**INSTRUCTIONS FOR THE TASK:** Set down exactly, from the records below, the line with "L82 66 L110" through the line with "44 V47 C134", and nothing else.

**SUPPLIED INFORMATION:**
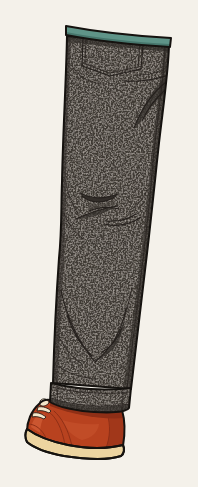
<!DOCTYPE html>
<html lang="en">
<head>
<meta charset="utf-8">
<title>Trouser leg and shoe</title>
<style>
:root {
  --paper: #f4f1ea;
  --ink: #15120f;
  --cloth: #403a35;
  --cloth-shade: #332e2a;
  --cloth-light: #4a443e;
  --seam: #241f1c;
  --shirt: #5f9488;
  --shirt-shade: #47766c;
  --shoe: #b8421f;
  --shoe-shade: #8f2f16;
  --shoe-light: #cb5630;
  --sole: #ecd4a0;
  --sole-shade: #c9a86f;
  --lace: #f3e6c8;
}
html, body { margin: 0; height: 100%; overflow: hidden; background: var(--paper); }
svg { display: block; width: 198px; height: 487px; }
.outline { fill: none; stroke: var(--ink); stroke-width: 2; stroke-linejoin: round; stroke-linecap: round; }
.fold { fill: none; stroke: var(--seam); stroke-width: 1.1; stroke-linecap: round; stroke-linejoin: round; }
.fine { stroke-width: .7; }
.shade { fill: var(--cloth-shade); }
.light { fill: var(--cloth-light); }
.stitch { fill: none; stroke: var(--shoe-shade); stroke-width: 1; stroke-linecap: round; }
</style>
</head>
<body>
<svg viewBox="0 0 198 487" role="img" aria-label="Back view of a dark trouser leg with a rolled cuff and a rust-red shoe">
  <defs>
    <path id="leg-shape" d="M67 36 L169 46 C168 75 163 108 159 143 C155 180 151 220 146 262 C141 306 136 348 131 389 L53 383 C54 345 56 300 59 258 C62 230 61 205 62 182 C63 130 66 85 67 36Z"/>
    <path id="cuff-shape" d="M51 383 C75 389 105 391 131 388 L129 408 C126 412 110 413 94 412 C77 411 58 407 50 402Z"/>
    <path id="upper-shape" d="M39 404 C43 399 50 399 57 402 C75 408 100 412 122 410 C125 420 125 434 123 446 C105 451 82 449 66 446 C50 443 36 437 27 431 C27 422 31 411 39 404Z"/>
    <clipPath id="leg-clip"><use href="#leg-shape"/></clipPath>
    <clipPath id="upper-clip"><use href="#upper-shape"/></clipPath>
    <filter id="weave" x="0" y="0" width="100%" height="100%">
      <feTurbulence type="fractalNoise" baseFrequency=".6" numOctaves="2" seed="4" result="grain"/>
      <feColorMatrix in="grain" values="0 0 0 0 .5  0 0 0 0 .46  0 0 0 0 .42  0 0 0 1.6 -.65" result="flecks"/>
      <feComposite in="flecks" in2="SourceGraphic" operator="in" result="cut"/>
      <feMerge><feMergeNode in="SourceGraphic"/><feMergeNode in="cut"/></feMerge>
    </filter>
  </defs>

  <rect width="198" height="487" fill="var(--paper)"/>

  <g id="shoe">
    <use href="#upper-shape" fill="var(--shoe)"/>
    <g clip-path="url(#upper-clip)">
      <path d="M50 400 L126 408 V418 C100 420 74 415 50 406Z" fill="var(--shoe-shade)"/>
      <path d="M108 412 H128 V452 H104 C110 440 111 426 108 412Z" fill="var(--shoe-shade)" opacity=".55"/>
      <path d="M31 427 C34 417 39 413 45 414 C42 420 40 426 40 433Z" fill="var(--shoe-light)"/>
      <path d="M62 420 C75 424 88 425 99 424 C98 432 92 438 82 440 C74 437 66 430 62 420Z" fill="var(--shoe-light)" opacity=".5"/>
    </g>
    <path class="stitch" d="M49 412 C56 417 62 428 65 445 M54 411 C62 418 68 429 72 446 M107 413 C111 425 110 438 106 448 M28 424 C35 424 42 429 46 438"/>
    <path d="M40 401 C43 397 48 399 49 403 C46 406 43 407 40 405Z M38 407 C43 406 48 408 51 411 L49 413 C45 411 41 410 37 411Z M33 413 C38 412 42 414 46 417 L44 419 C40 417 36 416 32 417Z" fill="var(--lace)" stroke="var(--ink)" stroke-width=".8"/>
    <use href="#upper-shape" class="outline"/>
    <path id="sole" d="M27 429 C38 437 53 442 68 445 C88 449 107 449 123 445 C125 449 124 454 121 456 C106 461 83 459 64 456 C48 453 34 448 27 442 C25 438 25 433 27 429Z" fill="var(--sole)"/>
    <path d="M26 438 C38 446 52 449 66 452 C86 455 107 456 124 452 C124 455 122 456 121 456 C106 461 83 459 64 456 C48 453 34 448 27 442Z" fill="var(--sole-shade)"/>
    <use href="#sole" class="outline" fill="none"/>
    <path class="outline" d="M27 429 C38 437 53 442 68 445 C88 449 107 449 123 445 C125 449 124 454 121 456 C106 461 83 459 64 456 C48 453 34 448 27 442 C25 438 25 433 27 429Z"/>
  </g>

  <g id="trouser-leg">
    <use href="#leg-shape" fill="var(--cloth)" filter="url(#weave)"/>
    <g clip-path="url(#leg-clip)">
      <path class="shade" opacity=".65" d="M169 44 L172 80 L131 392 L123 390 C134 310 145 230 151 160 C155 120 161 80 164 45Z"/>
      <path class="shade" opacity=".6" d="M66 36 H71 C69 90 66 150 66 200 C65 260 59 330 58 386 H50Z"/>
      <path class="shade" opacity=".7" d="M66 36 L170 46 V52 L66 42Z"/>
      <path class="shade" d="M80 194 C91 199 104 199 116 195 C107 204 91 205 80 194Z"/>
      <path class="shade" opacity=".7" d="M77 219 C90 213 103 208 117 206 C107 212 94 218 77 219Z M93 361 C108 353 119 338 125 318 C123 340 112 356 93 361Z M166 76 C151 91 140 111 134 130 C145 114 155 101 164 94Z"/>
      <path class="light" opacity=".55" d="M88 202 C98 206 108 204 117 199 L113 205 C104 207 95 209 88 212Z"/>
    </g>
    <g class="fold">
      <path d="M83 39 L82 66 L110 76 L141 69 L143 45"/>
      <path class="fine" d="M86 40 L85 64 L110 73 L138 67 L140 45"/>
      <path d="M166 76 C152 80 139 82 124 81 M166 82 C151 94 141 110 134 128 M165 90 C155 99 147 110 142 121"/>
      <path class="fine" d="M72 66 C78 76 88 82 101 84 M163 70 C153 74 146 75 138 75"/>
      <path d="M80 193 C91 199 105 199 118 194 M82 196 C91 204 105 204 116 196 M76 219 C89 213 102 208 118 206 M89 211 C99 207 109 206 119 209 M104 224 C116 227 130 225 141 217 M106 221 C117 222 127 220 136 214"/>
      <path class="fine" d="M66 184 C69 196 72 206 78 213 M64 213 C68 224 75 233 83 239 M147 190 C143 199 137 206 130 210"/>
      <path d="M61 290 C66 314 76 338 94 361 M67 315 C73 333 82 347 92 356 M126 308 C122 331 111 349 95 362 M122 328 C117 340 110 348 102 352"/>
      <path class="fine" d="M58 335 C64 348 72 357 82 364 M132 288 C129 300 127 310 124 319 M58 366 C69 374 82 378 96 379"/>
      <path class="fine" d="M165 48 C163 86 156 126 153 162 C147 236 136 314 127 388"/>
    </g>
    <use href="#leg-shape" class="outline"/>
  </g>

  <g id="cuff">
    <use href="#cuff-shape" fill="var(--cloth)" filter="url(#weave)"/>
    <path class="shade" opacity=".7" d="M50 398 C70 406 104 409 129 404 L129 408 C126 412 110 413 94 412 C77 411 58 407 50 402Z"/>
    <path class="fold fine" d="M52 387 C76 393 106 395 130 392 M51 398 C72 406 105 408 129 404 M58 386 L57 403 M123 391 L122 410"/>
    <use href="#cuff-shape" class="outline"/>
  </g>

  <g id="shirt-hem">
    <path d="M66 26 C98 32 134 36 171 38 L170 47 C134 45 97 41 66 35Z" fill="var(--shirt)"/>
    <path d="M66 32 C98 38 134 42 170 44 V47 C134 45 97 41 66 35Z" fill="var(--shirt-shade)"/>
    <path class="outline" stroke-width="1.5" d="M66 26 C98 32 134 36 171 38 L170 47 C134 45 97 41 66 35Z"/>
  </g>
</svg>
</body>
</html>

**RESULT:**
      <path d="M83 39 L82 66 L110 76 L141 69 L143 45"/>
      <path class="fine" d="M86 40 L85 64 L110 73 L138 67 L140 45"/>
      <path d="M166 76 C152 80 139 82 124 81 M166 82 C151 94 141 110 134 128 M165 90 C155 99 147 110 142 121"/>
      <path class="fine" d="M72 66 C78 76 88 82 101 84 M163 70 C153 74 146 75 138 75"/>
      <path d="M80 193 C91 199 105 199 118 194 M82 196 C91 204 105 204 116 196 M76 219 C89 213 102 208 118 206 M89 211 C99 207 109 206 119 209 M104 224 C116 227 130 225 141 217 M106 221 C117 222 127 220 136 214"/>
      <path class="fine" d="M66 184 C69 196 72 206 78 213 M64 213 C68 224 75 233 83 239 M147 190 C143 199 137 206 130 210"/>
      <path d="M61 290 C66 314 76 338 94 361 M67 315 C73 333 82 347 92 356 M126 308 C122 331 111 349 95 362 M122 328 C117 340 110 348 102 352"/>
      <path class="fine" d="M58 335 C64 348 72 357 82 364 M132 288 C129 300 127 310 124 319 M58 366 C69 374 82 378 96 379"/>
      <path class="fine" d="M165 48 C163 86 156 126 153 162 C147 236 136 314 127 388"/>
    </g>
    <use href="#leg-shape" class="outline"/>
  </g>

  <g id="cuff">
    <use href="#cuff-shape" fill="var(--cloth)" filter="url(#weave)"/>
    <path class="shade" opacity=".7" d="M50 398 C70 406 104 409 129 404 L129 408 C126 412 110 413 94 412 C77 411 58 407 50 402Z"/>
    <path class="fold fine" d="M52 387 C76 393 106 395 130 392 M51 398 C72 406 105 408 129 404 M58 386 L57 403 M123 391 L122 410"/>
    <use href="#cuff-shape" class="outline"/>
  </g>

  <g id="shirt-hem">
    <path d="M66 26 C98 32 134 36 171 38 L170 47 C134 45 97 41 66 35Z" fill="var(--shirt)"/>
    <path d="M66 32 C98 38 134 42 170 44 V47 C134 45 97 41 66 35Z" fill="var(--shirt-shade)"/>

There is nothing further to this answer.